Stephen Medcalf

Argus title : My lasting regrets at a friendship lost forever

Stephen Medcalf died on 17th September 2007 in Littlehampton. He was 70 years old, a scholar of classics and European literature and one of the finest teachers I have ever known. He lectured in English at the School of European Studies at Sussex University from 1963 to 2002.

I find it almost impossible to accept that Stephen is gone. He was so much larger than life that it seems inconceivable death could contain him.

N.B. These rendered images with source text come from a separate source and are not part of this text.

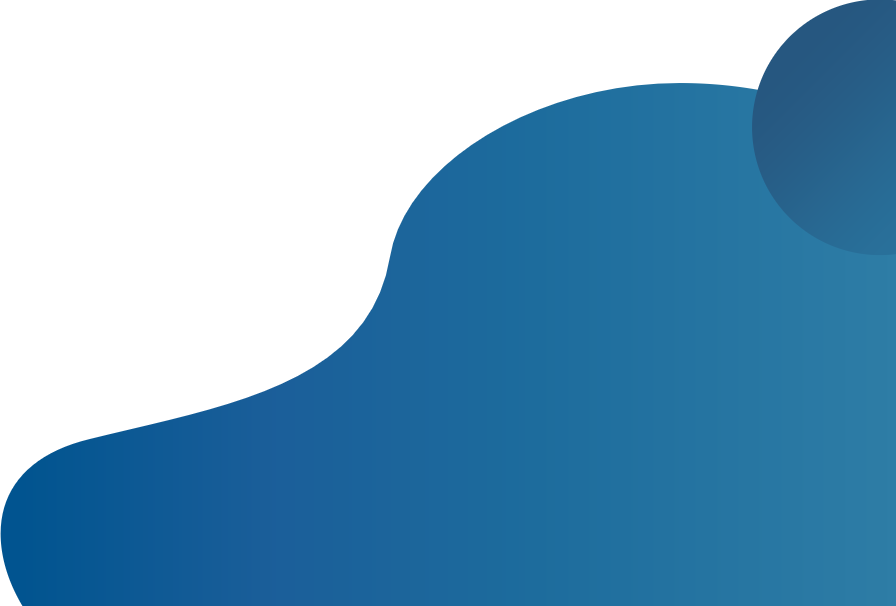
Give the GLSL for this background, as a Shadertoy shader.

```glsl
#define CURVE_COUNT 5
#define CURVE_STEPS 20
#define DISC_CENTER vec2(1.452, 0.790)
#define DISC_RADIUS 0.211
#define WAVE_DEEP vec3(0.005, 0.330, 0.563)
#define WAVE_BLUE vec3(0.105, 0.370, 0.602)
#define WAVE_TEAL vec3(0.112, 0.422, 0.615)
#define WAVE_PALE vec3(0.180, 0.490, 0.650)
#define DISC_DARK vec3(0.150, 0.340, 0.500)
#define DISC_LIGHT vec3(0.160, 0.445, 0.610)

// Chained cubic curves; neighbours share an end point
const vec2 OUTLINE[16] = vec2[16](
    vec2(0.037, 0.000), vec2(0.012, 0.042), vec2(0.001, 0.083),
    vec2(0.001, 0.1195), vec2(0.001, 0.195), vec2(0.050, 0.252),
    vec2(0.148, 0.2755), vec2(0.366, 0.3295), vec2(0.609, 0.364),
    vec2(0.6435, 0.576), vec2(0.6686, 0.730), vec2(0.886, 0.863),
    vec2(1.121, 0.863), vec2(1.168, 0.863), vec2(1.210, 0.859),
    vec2(1.252, 0.8516));

vec2 cubicPoint(int first, float t) {
    float s = 1.0 - t;
    return s * s * s * OUTLINE[first]
         + 3.0 * s * s * t * OUTLINE[first + 1]
         + 3.0 * s * t * t * OUTLINE[first + 2]
         + t * t * t * OUTLINE[first + 3];
}

// Adds one edge: x keeps the squared distance, y flips on each crossing
void addEdge(vec2 p, vec2 a, vec2 b, inout vec2 field) {
    vec2 edge = b - a;
    vec2 toPoint = p - a;
    vec2 gap = toPoint - edge * clamp(dot(toPoint, edge) / dot(edge, edge), 0.0, 1.0);
    field.x = min(field.x, dot(gap, gap));
    if ((a.y > p.y) != (b.y > p.y) && toPoint.x < edge.x * toPoint.y / edge.y)
        field.y = -field.y;
}

// Signed distance to the wave, negative inside
float waveDistance(vec2 p) {
    vec2 field = vec2(1e3, 1.0);
    vec2 start = vec2(0.10, -0.11);
    vec2 previous = start;
    for (int curve = 0; curve < CURVE_COUNT; curve++) {
        for (int i = 0; i <= CURVE_STEPS; i++) {
            // Each joint is visited once
            if (i == 0 && curve > 0) continue;
            vec2 next = cubicPoint(curve * 3, float(i) / float(CURVE_STEPS));
            addEdge(p, previous, next, field);
            previous = next;
        }
    }
    // Close the shape beneath the disc and beyond the canvas
    vec2 right = vec2(2.0, 0.5);
    vec2 corner = vec2(2.0, -0.11);
    addEdge(p, previous, right, field);
    addEdge(p, right, corner, field);
    addEdge(p, corner, start, field);
    return sqrt(field.x) * field.y;
}

vec3 waveColor(float x) {
    vec3 color = mix(WAVE_DEEP, WAVE_BLUE, clamp((x - 0.04) / 0.41, 0.0, 1.0));
    color = mix(color, WAVE_TEAL, clamp((x - 0.45) / 0.42, 0.0, 1.0));
    return mix(color, WAVE_PALE, clamp((x - 0.87) / 0.61, 0.0, 1.0));
}

float coverage(float signedDistance) {
    return clamp(0.5 - signedDistance * iResolution.y, 0.0, 1.0);
}

void mainImage(out vec4 fragColor, in vec2 fragCoord) {
    // Canvas height is one unit
    vec2 p = fragCoord / iResolution.y;
    vec3 color = mix(vec3(1.0), waveColor(p.x), coverage(waveDistance(p)));

    // Disc with a diagonal gradient
    vec2 q = p - DISC_CENTER;
    float diagonal = dot(q, vec2(0.707, -0.707)) / DISC_RADIUS;
    vec3 discColor = mix(DISC_DARK, DISC_LIGHT, smoothstep(-1.0, 1.0, diagonal));
    color = mix(color, discColor, coverage(length(q) - DISC_RADIUS));

    fragColor = vec4(color, 1.0);
}
```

In health, Stephen was a tireless walker and inveterate traveller to exotic places. One could imagine him in death, wandering out of heaven’s gates, jacket flapping and hair flying in the wind, off to explore other parts of the universe that he couldn’t quite reach when he lived in Lewes. Stephen was born in Romford, Essex on the fifteenth of November 1936, the son of a school master and the youngest of four children. He was educated at Chigwell School and subsequently went to Merton College, Oxford to study classics.

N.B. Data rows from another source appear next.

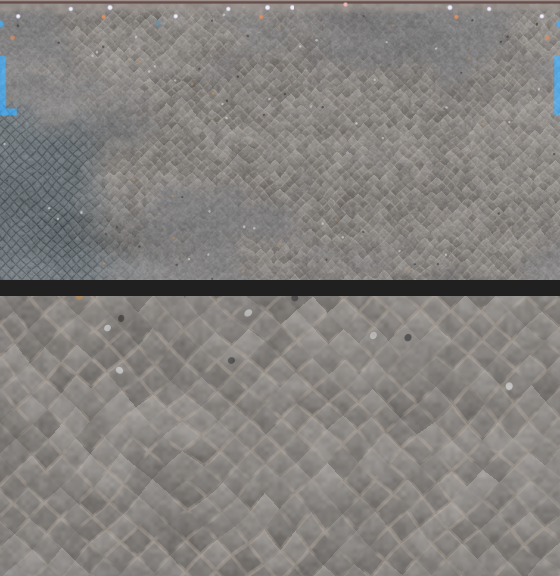
Top: the whole. Bottom: its middle third, enlarged.
A WebGL 2 fragment shader for this texture:

```glsl
#version 300 es
precision highp float;
// Worn grey cobbles laid diagonally, with pale or dark joints that fade in patches.
// A rotated grid gives the stones; value noise gives wear, damp and grime.
// A kerb with small lamps runs along the top, and blue paint wraps the side edges.
#define STONES_ACROSS 54.0
#define JOINT_HALF_WIDTH 0.085
#define STONE_VARIATION 0.10
#define JOINT_STRENGTH 0.22
#define GRAIN 0.055
#define LITTER_CHANCE 0.022
#define LAMP_PERIOD 0.5625
#define STONE_GREY vec3(0.515, 0.51, 0.512)
#define DAMP_GREY vec3(0.425, 0.46, 0.48)
#define SAND vec3(0.68, 0.64, 0.60)
#define PAINT_BLUE vec3(0.30, 0.65, 0.90)

uniform vec2 u_resolution;
out vec4 fragColor;

float hash(vec2 p) {
    return fract(sin(dot(p, vec2(127.1, 311.7))) * 43758.5453);
}

float noise(vec2 p) {
    vec2 cell = floor(p), f = fract(p);
    f = f * f * (3.0 - 2.0 * f);
    return mix(mix(hash(cell), hash(cell + vec2(1, 0)), f.x),
               mix(hash(cell + vec2(0, 1)), hash(cell + 1.0), f.x), f.y);
}

float fbm(vec2 p) {
    float sum = 0.0, amplitude = 0.5;
    for (int i = 0; i < 4; i++) {
        sum += amplitude * noise(p);
        p = p * 2.03 + 17.0;
        amplitude *= 0.5;
    }
    return sum / 0.9375;
}

float disc(vec2 p, vec2 centre, float radius, float soft) {
    return 1.0 - smoothstep(radius - soft, radius + soft, length(p - centre));
}

float box(vec2 p, vec2 low, vec2 high, float soft) {
    vec2 d = max(low - p, p - high);
    return 1.0 - smoothstep(-soft, soft, max(d.x, d.y));
}

// Damp corner at the lower left
float dampness(vec2 p) {
    float ragged = 0.25 * (fbm(p * 5.0) - 0.5);
    return (1.0 - smoothstep(0.22, 0.55, p.x + ragged))
         * (1.0 - smoothstep(0.48, 0.66, p.y + ragged));
}

vec3 cobbles(vec2 p, float pixel) {
    float damp = dampness(p);
    float patches = fbm(p * vec2(3.0, 4.5) + 4.0);
    float lowerRight = smoothstep(0.3, 1.1, p.x) * (1.0 - smoothstep(0.45, 0.85, p.y));
    float wear = smoothstep(0.36, 0.66, patches + 0.12 * lowerRight);

    // Diagonal grid, slightly bent so that courses are not straight
    vec2 bend = vec2(noise(p * 14.0), noise(p * 14.0 + 40.0)) - 0.5;
    vec2 grid = (vec2(p.x + p.y, p.x - p.y) * 0.5 * STONES_ACROSS) + 0.55 * bend;
    vec2 stone = floor(grid), f = fract(grid) - 0.5;
    float aa = 0.5 * STONES_ACROSS * pixel;
    float edge = 0.5 - max(abs(f.x), abs(f.y));
    float joint = 1.0 - smoothstep(JOINT_HALF_WIDTH - aa, JOINT_HALF_WIDTH + aa, edge);

    // Broad shading and single stones
    vec3 color = mix(STONE_GREY, DAMP_GREY, 0.9 * damp);
    color += 0.15 * (fbm(p * vec2(2.5, 6.0) + 21.0) - 0.48);
    color += vec3(0.025, 0.015, 0.0) * wear * (1.0 - damp);
    float clarity = mix(0.25, 1.0, wear);
    color += STONE_VARIATION * clarity * (1.0 - 0.6 * damp) * (hash(stone) - 0.55);
    color += 0.05 * clarity * (f.x - f.y);

    // Joints: sandy where dry, dark where damp, broken along their length
    float broken = smoothstep(0.25, 0.7, noise(p * 65.0));
    float sandy = joint * broken * clarity * (1.0 - damp);
    color = mix(color, SAND, 2.2 * JOINT_STRENGTH * sandy);
    color -= JOINT_STRENGTH * 0.5 * joint * damp;

    // Litter: rare tiny specks, pale, dark or rusty
    float pick = hash(stone + 71.0);
    vec2 offset = 0.5 * (vec2(hash(stone + 5.0), hash(stone + 9.0)) - 0.5);
    float speck = disc(f, offset, 0.16, aa) * step(pick, LITTER_CHANCE);
    float kind = hash(stone + 33.0);
    vec3 litter = kind < 0.4 ? vec3(0.8) : kind < 0.75 ? vec3(0.28) : vec3(0.72, 0.54, 0.36);
    color = mix(color, litter, 0.75 * speck);
    return color + GRAIN * (noise(p * 190.0) + noise(p * 95.0) - 1.0);
}

void main() {
    vec2 p = gl_FragCoord.xy / u_resolution.y;
    float pixel = 1.0 / u_resolution.y;
    float width = u_resolution.x / u_resolution.y;
    vec2 side = vec2(min(p.x, width - p.x), p.y);
    vec3 color = cobbles(p, pixel);

    // Kerb: dusty strip, brown line and pale rim
    float dust = smoothstep(0.945, 0.975, p.y + 0.02 * (noise(p * 30.0) - 0.5));
    color = mix(color, vec3(0.60, 0.57, 0.55) + 0.08 * (noise(p * 60.0) - 0.5), 0.8 * dust);
    color = mix(color, vec3(0.40, 0.31, 0.30), smoothstep(0.984, 0.990, p.y));
    color = mix(color, vec3(0.62, 0.56, 0.54), smoothstep(0.993, 0.998, p.y));

    // Blue paint on both side edges, with a foot on the left
    float paint = box(side, vec2(-1.0, 0.59), vec2(0.021, 0.80), pixel);
    paint = max(paint, box(p, vec2(-1.0, 0.588), vec2(0.06, 0.612), pixel));
    paint = max(paint, disc(side, vec2(0.0, 0.914), 0.013, pixel));
    paint = max(paint, 0.4 * disc(p, vec2(0.565, 0.917), 0.010, 0.006));
    color = mix(color, PAINT_BLUE + 0.5 * (color - STONE_GREY), 0.9 * paint);

    // Lamps: groups of three with an amber one, mirrored at the right
    vec2 lamp = vec2(mod(side.x, LAMP_PERIOD), p.y);
    float lit = p.x < 1.05 || side.x < 0.5 ? 1.0 : 0.0;
    float white = disc(lamp, vec2(0.065, 0.942), 0.007, 0.004);
    white = max(white, disc(lamp, vec2(0.253, 0.968), 0.007, 0.004));
    white = max(white, disc(lamp, vec2(0.393, 0.973), 0.008, 0.004));
    float amber = disc(lamp, vec2(0.370, 0.940), 0.007, 0.004) * lit;
    amber = max(amber, 0.7 * disc(side, vec2(0.045, 0.865), 0.008, 0.004));
    color = mix(color, vec3(0.88, 0.56, 0.38), amber);
    color = mix(color, vec3(0.93, 0.93, 1.0), white * lit);
    color = mix(color, vec3(0.95, 0.72, 0.72), disc(p, vec2(1.234, 0.984), 0.007, 0.004));
    fragColor = vec4(clamp(color, 0.0, 1.0), 1.0);
}
```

After a while, he changed to the study of English, working under the supervision of legendary teachers and writers such as Hugo Dyson, a friend of Tolkien and C.S.Lewis, and the writer Iris Murdoch. They remained life long influences upon him.

After a year as a schoolmaster in Malvern, Stephen was appointed to a teaching post at the newly formed University of Sussex. He relished the opportunity that Sussex gave him to work across academic disciplines, with people who possessed a range of different talents. Avid for learning, he was as happy to work with scientists and astronomers as classical scholars and literary critics.

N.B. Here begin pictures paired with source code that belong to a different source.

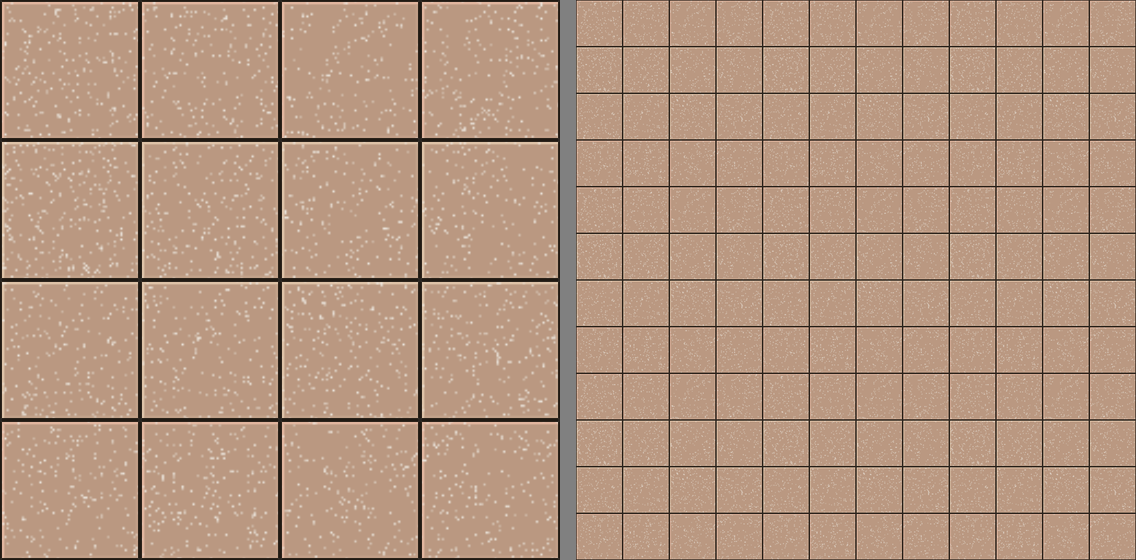
Left, the tile; right, the same tile 3 across and 3 down.
Give the GLSL for this texture, as a WebGL 1 fragment shader.

```glsl
precision highp float;

uniform vec2 u_resolution;

#define TILES 4.0
#define GRAINS 64.0
#define GROUT_HALF 0.9
#define BEVEL_END 2.0
#define FAR_BEVEL 0.22
#define SPECK_DENSITY 0.052
#define CLAY vec3(0.728, 0.598, 0.506)
#define SPECK vec3(0.93, 0.91, 0.88)
#define GROUT vec3(0.125, 0.098, 0.070)
#define CROSSING vec3(0.165, 0.150, 0.135)
#define PINK_EDGE vec3(0.885, 0.715, 0.625)
#define CREAM_EDGE vec3(0.875, 0.765, 0.660)

float hash(vec2 p) {
  vec3 q = fract(vec3(p.xyx) * vec3(0.1031, 0.1030, 0.0973));
  q += dot(q, q.yzx + 33.33);
  return fract((q.x + q.y) * q.z);
}

// Opacity of the pale grain in one cell; the grid wraps at the canvas edge
float grain(vec2 cell) {
  cell = mod(cell, TILES * GRAINS);
  float tileSeed = hash(floor(cell / GRAINS) + 71.0);
  float density = SPECK_DENSITY * mix(0.8, 1.2, tileSeed);
  float present = step(hash(cell + 13.0), density);
  return present * mix(0.4, 1.0, hash(cell + 419.0));
}

// Grains blended softly between neighbouring cells
float speckle(vec2 p) {
  p -= 0.5;
  vec2 cell = floor(p);
  vec2 f = p - cell;
  float low = mix(grain(cell), grain(cell + vec2(1.0, 0.0)), f.x);
  float high = mix(grain(cell + vec2(0.0, 1.0)), grain(cell + 1.0), f.x);
  return mix(low, high, f.y);
}

// 1 inside the given distance, fading to 0 beyond it
vec2 band(vec2 dist, float edge, float soft) {
  return 1.0 - clamp((dist - edge) / soft + 0.5, 0.0, 1.0);
}

void main() {
  vec2 uv = gl_FragCoord.xy / u_resolution;
  vec2 grid = uv * TILES;
  vec2 tile = floor(grid);
  vec2 local = fract(grid) * GRAINS;
  float grainsPerPixel = TILES * GRAINS / min(u_resolution.x, u_resolution.y);
  float soft = max(0.5, grainsPerPixel);

  // Distances to the lit (left, top) and far (right, bottom) edges, in grains
  vec2 litDist = vec2(local.x, GRAINS - local.y);
  vec2 farDist = GRAINS - litDist;

  // Bevel: strong on the lit edges, faint on the far ones
  vec2 lit = band(litDist, BEVEL_END, soft);
  vec2 far = band(farDist, BEVEL_END, soft) * FAR_BEVEL;
  float bevel = max(max(lit.x, lit.y), max(far.x, far.y));

  // Outer rows have a pinker edge, inner rows a creamier one
  float outerRow = step(1.0, abs(tile.y - 0.5 * (TILES - 1.0)));
  vec3 edgeColor = mix(CREAM_EDGE, PINK_EDGE, outerRow);

  vec3 color = mix(CLAY, edgeColor, bevel);
  color = mix(color, SPECK, speckle(uv * TILES * GRAINS));

  // Grout, slightly lighter where the lines cross
  vec2 line = band(min(litDist, farDist), GROUT_HALF, soft);
  vec3 groutColor = mix(GROUT, CROSSING, line.x * line.y);
  color = mix(color, groutColor, max(line.x, line.y));

  gl_FragColor = vec4(color, 1.0);
}
```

Stephen loved the new university. Author and academic, Gabriel Josipovici, a former colleague and close friend wrote: “…there, like so many of us, he found himself. For though by temperament an Oxford man, with his High Anglican leanings, his love of good food and wine, and his bachelor existence, he confessed to me that those early years at Sussex had made all other institutions of higher learning seem too cosy, not intellectually demanding enough. He gloried in the chance to teach his beloved Greeks, to master the intricacies of Dante’s thought and verse, to combine with historians, philosophers and musicians on courses ranging from Plato to the English Romantics”.

An inspired teacher, he worked to make classical and mediaeval literature live in minds and hearts of his students. He was passionately interested in modern writers such as TS Eliot, CS Lewis and William Golding, not least because they were, like him, rooted in classical tradition and prepared to grapple with issues of good and evil, faith and morality.

Stephen was deeply religious and his Anglicanism coloured every aspect of his life. He seemed to be living at two different levels, constantly exploring the surface of things, but at the same time seeking out a deeper truth within them.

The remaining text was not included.